Rest in Peace, Mr. Grand Ole Opry
Today is a sad day in the world of country music, and in the hearts of many fans. Another legend passed away on Sunday night, Mr. Porter Wagoner. Country will never be the same.
As countless tributes and memorials will be forthcoming over the next week, and as many already have, I’m going to take a different path with mine. I loved the music Porter gave us, and I can’t count the smiles he out on my face sitting in the audience at the Opry. His legacy stands for itself, and will forever. I’m going to take this a different route, one that I think he’d approve of, though he’d never have said this himself.
I’m tired. I’m embarrassed. And I’m ashamed. We should all be. Again, we got too busy, too driven by success, and we forgot. We forgot about Porter, the same way we forgot about Johnny, the same way we forgot about Buck. Porter Wagoner was an institution in country music. Recently, his 50 years as a cast member of the Grand Ole Opry was celebrated. He released his final album, Wagonmaster, and what I believe will be his enduring single, Comitted to Parkview. And we hardly noticed. If CMT and country radio is your connection to country music, then you probably didn’t notice at all. Save the sites that have vision and roots, the coverage was minimal. Same for Buck and Johnny. Same for Waylon. Tammy. I could go on and on. We concentrate on the here and now so much, that we forget we have a past. A past filled with icons, without whom we would not be where we are today.
Then, after we’ve barely even spoken their name in years, one of these icons of a day gone by passes on to the Big Stage in the Sky. And you’d think it had all been different. We cry, we have television specials, we have tributes, and make a production of it all. We even go to the awards shows, and hold them in memorial for all to see. When was the last time we even thought of them before that moment. No doubt they will honor Porter at this years CMA’s. When was the last time you saw or even heard mention of him on a CMA show as a relevant artist? Years and years. They’ve been forgotten, til now.
Sure, we bring out one or two of the Old School each year, and induct them into the Hall of Fame. We do it in such a manner as to say, “Good job, old fella. You’re done. Here’s your spot in the Circle, and we love you. Now go back to retirement and we’ll move on. We’ve got a few million more albums to sell.”
Remember all the way back to 1980, when Johnny Cash was inducted into the Hall? He said, in his acceptance speech, after an humble thanks, that he wasn’t done. He said watch out, I’m just gettin’ started.

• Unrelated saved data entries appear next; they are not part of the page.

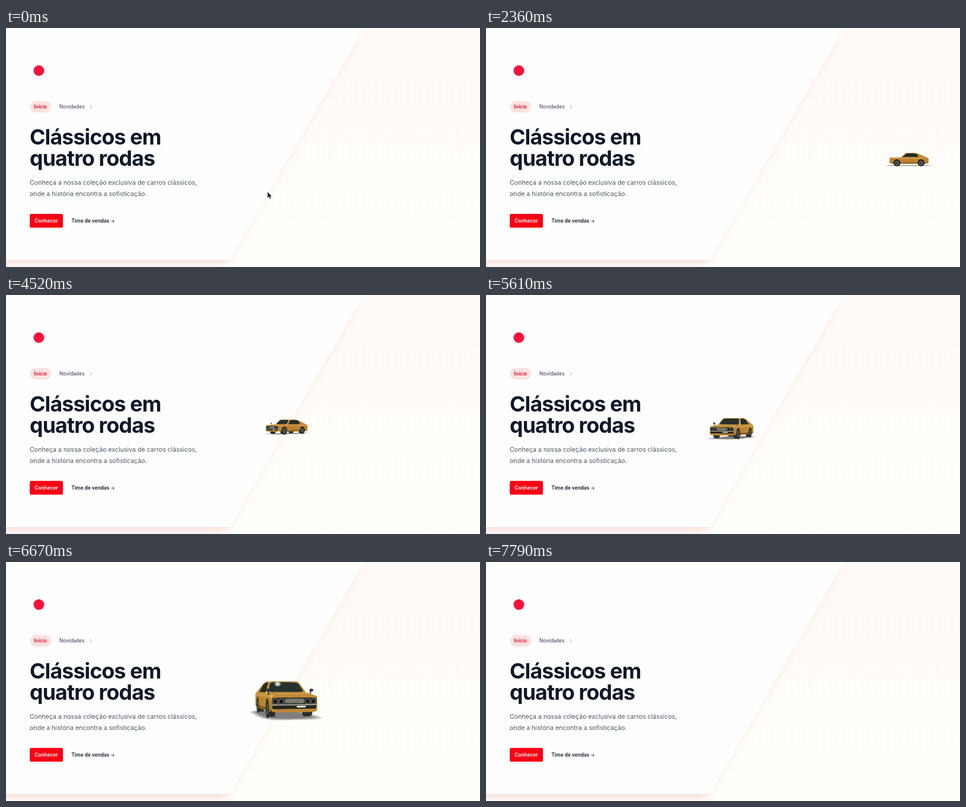
Recreate the animation shown at these times as an HTML page with a canvas. Size 800x404 px, loop 8.06 s.

```html
<!DOCTYPE html>
<html lang="pt-BR">
<head>
<meta charset="utf-8">
<title>Clássicos em quatro rodas</title>
<style>
  html, body { margin: 0; width: 100%; height: 100%; overflow: hidden; background: #fefefe; }
  .stage { position: absolute; left: 0; top: 0; width: 800px; height: 404px; overflow: hidden;
    background: linear-gradient(#fff9f7, #fffbf8 35%, #fefdf9 60%, #fefefb); }
  .panel { position: absolute; left: -800px; top: 0; width: 1404px; height: 392px;
    background: #fefefe; transform-origin: top right; transform: skewX(-30deg);
    box-shadow: 0 0 0 .6px #fef2f2, 0 12px 15px -3px rgba(220, 38, 38, .1), 0 5px 6px -4px rgba(220, 38, 38, .1); }
  svg, canvas { position: absolute; left: 0; top: 0; }
  text { font-family: Inter, "Open Sans", sans-serif; font-size: 8.4px; font-weight: 600; fill: #111827; }
  .title { font-size: 35.8px; font-weight: 700; letter-spacing: -.025em; }
  .lead { font-size: 10.63px; font-weight: 400; fill: #4b5563; }
</style>
</head>
<body>
<div class="stage">
  <div class="panel"></div>
  <svg width="800" height="404" viewBox="0 0 800 404">
    <circle cx="55.5" cy="72" r="9" fill="#f8133f"/>
    <rect x="40" y="123.3" width="36.3" height="19.6" rx="9.8" fill="#fde2e2"/>
    <text x="47.2" y="136" style="fill:#e0142f">Início</text>
    <text x="90" y="136" style="fill:#4b5563;font-weight:500">Novidades</text>
    <path d="M141.7 130.2l3 2.9-3 2.9" fill="none" stroke="#9ca3af" stroke-width=".95"/>
    <text class="title" x="40" y="197">Clássicos em</text>
    <text class="title" x="40" y="233">quatro rodas</text>
    <text class="lead" x="40" y="265">Conheça a nossa coleção exclusiva de carros clássicos,</text>
    <text class="lead" x="40" y="284.2">onde a história encontra a sofisticação.</text>
    <rect x="40.1" y="314.2" width="56" height="23.4" rx="2.6" fill="#f70014"/>
    <text x="48.2" y="328.6" style="fill:#fff">Conhecer</text>
    <text x="110.4" y="328.6">Time de vendas <tspan font-weight="500" style="font-size:7.4px">→</tspan></text>
  </svg>
  <canvas id="road" width="800" height="404"></canvas>
  <svg width="800" height="404" viewBox="0 0 800 404">
    <path id="cursor" d="M0 0V9.7L2.3 7.7 3.9 11.2 5.5 10.5 3.9 7.1H7.1Z" fill="#222" stroke="#fff" stroke-width=".8" paint-order="stroke"/>
  </svg>
</div>
<script>
const LOOP = 8060, START = 1520, END = 7790;
const FOCAL = 488, CENTRE = 398, HORIZON = 217, EYE = 1.02;
const ctx = document.getElementById('road').getContext('2d');
const cursor = document.getElementById('cursor');
const clamp = (x, lo = 0, hi = 1) => Math.min(hi, Math.max(lo, x));
const mix = (a, b, p) => a + (b - a) * p;

// A hyperbolic sweep across the road while the distance eases towards the viewer
function drive(t) {
  const u = (t - 5930) / 1000;
  const dist = 20 + 12 * Math.cos(Math.PI * clamp((t - 3500) / 4400));
  const across = .6 + 28.8 * (Math.hypot(1, u / 2.6) - 1) + .14 * Math.max(0, u) ** 4;
  const turn = Math.max(0, (t - 2950) / 3720);
  const deg = 103.5 * turn + 5 * Math.sin(2 * Math.PI * turn);
  return { x: CENTRE + across * FOCAL / dist, dist, angle: deg * Math.PI / 180 };
}

let car, cos, sin;

// u: towards the nose, y: up, v: sideways, all in metres
function project(u, y, v) {
  const k = FOCAL / (car.dist - (u * sin + v * cos));
  return [car.x + (v * sin - u * cos) * k, HORIZON + (EYE - y) * k];
}

function poly(points, fill) {
  ctx.beginPath();
  points.forEach(p => ctx.lineTo(...project(...p)));
  ctx.closePath();
  ctx.fillStyle = fill;
  ctx.fill();
}

// Superellipse on a plane: power 1 is round, near 0 is square
const bend = (x, power) => Math.sign(x) * Math.abs(x) ** power;
function blob(plane, x, y, rx, ry, power, fill) {
  const points = Array.from({ length: 48 }, (_, i) => {
    const a = i / 24 * Math.PI;
    return plane(x + rx * bend(Math.cos(a), power), y + ry * bend(Math.sin(a), power));
  });
  poly(points, fill);
}

const ground = (u, v) => [u, 0, v];
const nose = (v, y) => [2.1, y, v];
const flank = v => (u, y) => [u, y, v];
const glass = (a, b) => [.88 - .5 * b, .92 + .47 * b, a * (.83 - .2 * b)];
const cabin = sg => ([u, y]) => [u, y, sg * (.84 - (y - .92) * .48)];

const PROFILE = [[.9, .9], [.35, 1.39], [-.5, 1.41], [-1, 1.32], [-1.95, .9]];
const WINDOW = PROFILE.slice(0, 4).concat([[-1.2, .9]]).map(([u, y]) => [mix(-.15, u, .82), mix(1.15, y, .8)]);

function shadow() {
  for (let r = 1; r > .7; r -= .04)
    blob(ground, 0, 0, 2.65 * r, 1.24 * r, .55, 'rgba(45,45,45,.11)');
}

function tyres() {
  for (const u of [-1.3, 1.3]) for (const sg of [-1, 1])
    for (let v = .6; v < .86; v += .05) blob(flank(sg * v), u, .31, .31, .31, 1, '#2c2d2b');
}

function bonnet() {
  poly([[2.05, .83, -.82], [.85, .93, -.84], [.85, .93, .84], [2.05, .83, .82]], '#c9933e');
}

function side(sg) {
  const plane = flank(sg * .86);
  blob(plane, 0, .57, 2.1, .34, .22, '#b9842f');
  blob(plane, 0, .82, 1.95, .06, .3, '#d0994a');
  blob(plane, 0, .3, 1.9, .06, .3, '#85601f');
  for (const u of [-1.3, 1.3]) {
    blob(plane, u, .33, .38, .38, 1, '#30271a');
    blob(plane, u, .31, .31, .31, 1, '#30312f');
    blob(plane, u, .31, .2, .2, 1, '#70726c');
    blob(plane, u, .31, .13, .13, 1, '#3c3e3c');
  }
}

function front() {
  blob(nose, 0, .54, .86, .31, .22, '#bd8935');
  blob(nose, 0, .63, .83, .13, .25, '#2e302d');
  blob(nose, 0, .64, .36, .08, .2, '#7a7b70');
  blob(nose, 0, .43, .82, .08, .2, '#252622');
  blob(nose, 0, .5, .85, .025, .2, '#98978a');
  blob(nose, .25, .43, .17, .03, .2, '#e8e6dc');
  for (const v of [-.71, -.49, .49, .71]) {
    blob(nose, v, .62, .1, .1, 1, '#85867d');
    blob(nose, v, .62, .08, .08, 1, '#171918');
  }
}

function windscreen() {
  blob(glass, 0, .5, 1, .52, .2, '#c58f3b');
  blob(glass, 0, .5, .91, .43, .25, '#26312d');
  const glint = clamp((car.angle - 1.36) * 3);
  for (let r = .2; r > .05; r -= .05)
    blob(glass, -.42, .78, r, r * 1.1, 1, `rgba(255,255,245,${glint * .4})`);
}

function mirror(sg) {
  blob((v, y) => [1.4, y, v], sg * .83, .94, .025, .09, .5, '#3a3a36');
  blob((v, y) => [1.4, y, v], sg * .87, 1.03, .08, .055, 1, '#343633');
}

function drawCar(t) {
  ctx.clearRect(0, 0, 800, 404);
  if (t < START) return;
  const step = END - Math.ceil((END - Math.min(t, END)) / 30) * 30;
  car = drive(step);
  cos = Math.cos(car.angle);
  sin = Math.sin(car.angle);
  const near = cos < 0 ? -1 : 1;
  const facing = near * cos * car.dist;

  shadow();
  tyres();
  mirror(-near);
  bonnet();
  if (facing > .86) side(near);
  if (sin * car.dist > 2.1) front();
  if (facing > .65) {
    poly(PROFILE.map(cabin(near)), '#c28d38');
    poly(WINDOW.map(cabin(near)), '#242d28');
  }
  if (sin * car.dist > .9) windscreen();
  mirror(near);
}

function ease(t, from, to) {
  const p = clamp((t - from) / (to - from));
  return p * p * (3 - 2 * p);
}

function drawCursor(t) {
  const go = ease(t, 560, 940), leave = ease(t, 1520, 2200);
  const x = mix(mix(441.5, 646, go), 606, leave);
  const y = mix(mix(277.3, 329.8, go), 408, leave);
  cursor.setAttribute('transform', `translate(${x} ${y})`);
}

function frame() {
  const t = performance.now() % LOOP;
  drawCar(t);
  drawCursor(t);
  requestAnimationFrame(frame);
}
frame();
</script>
</body>
</html>
```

But the country music establishment saw to otherwise. He was done in commercial country. Forgotten for the better part of two decades. Only after the American Recordings projects got too big to ignore, and he passed, did the establishment change its tune. The honors and accolades then fell from the rafters, from the very people who turned him to the streets. And where was the apology, where was the change of how we do business to assure we never make the same mistake again? Curiously absent.
This madness has to stop. I hated to write such an article while mourning the death of Porter. I’d like to just sit and listen to his great catalog and have a good cry. But I’ve done that too many times before. We have to stop ourselves right now, while the pain is fresh, the void too big to overlook, and make some changes. There’s still a few of the Old Dogs left. The Hag, Willie, Ray Price, Billy Joe Shaver, George Jones, Loretta Lynn, Jerry Lee, Charlie Pride, Little Jimmy, Bill Anderson – just to name a few. Will we do the same to them? God, I hope not.
Here’s my challenge to you. Do something to make a difference. Anything. Just don’t allow this to happen again. What am I suggesting? Many things. First, educate yourself. Take the time to do your homework. Never again call yourself a country fan if you think it all started with Garth. For you, it may well have. But that’s just not good enough. Do your homework. Trace it all back to its roots. And enjoy the ride, as I know you will. Then take some sort of action. Go to the Hall the next time your in Music City, and spend the day. See it for yourself. Go to the Opry. Buy the old albums, and then buy the new ones that the old artists put out. You just may find yourself hooked. Call your radio station. Tell ’em to ease off the pop they keep playing and put something real on. When the CMT awards come around, to hell with what they want you to vote for, write one in, and make a statement. Give the old hands a fair shake. They know how it’s supposed to be done, and they still do it oh, so well.
Now, see, just like Porter, they aren’t gonna ask you for this. They have too much dignity to do that. And they shouldn’t have to. That’s what I’m here for. A wake up call, and a call to arms, all in one. You want to honor Porter, and his memory? The take a stand. Refuse, along with me, to allow this to ever happen again. No greater compliment could be paid. And, along the way, stop and ask yourself, as you write a tribute of your own, to look at yourself. When was the last time you popped a Porter album in and gave it a listen? If you don’t wanna answer that question, you’re a part of the problem. Be a part of the solution.
I’ll close with the chorus of a Dale Watson song, Legends (What If), from his Live in London cd. I believe that Dale, as he so often does, says it best…
Each time one slips away,
We say, “Man, they were great.”
Wish I’d went to see them their last show.
Radio may have buried them,
While they’re here let’s cherish them.
Before all our Legends are gone…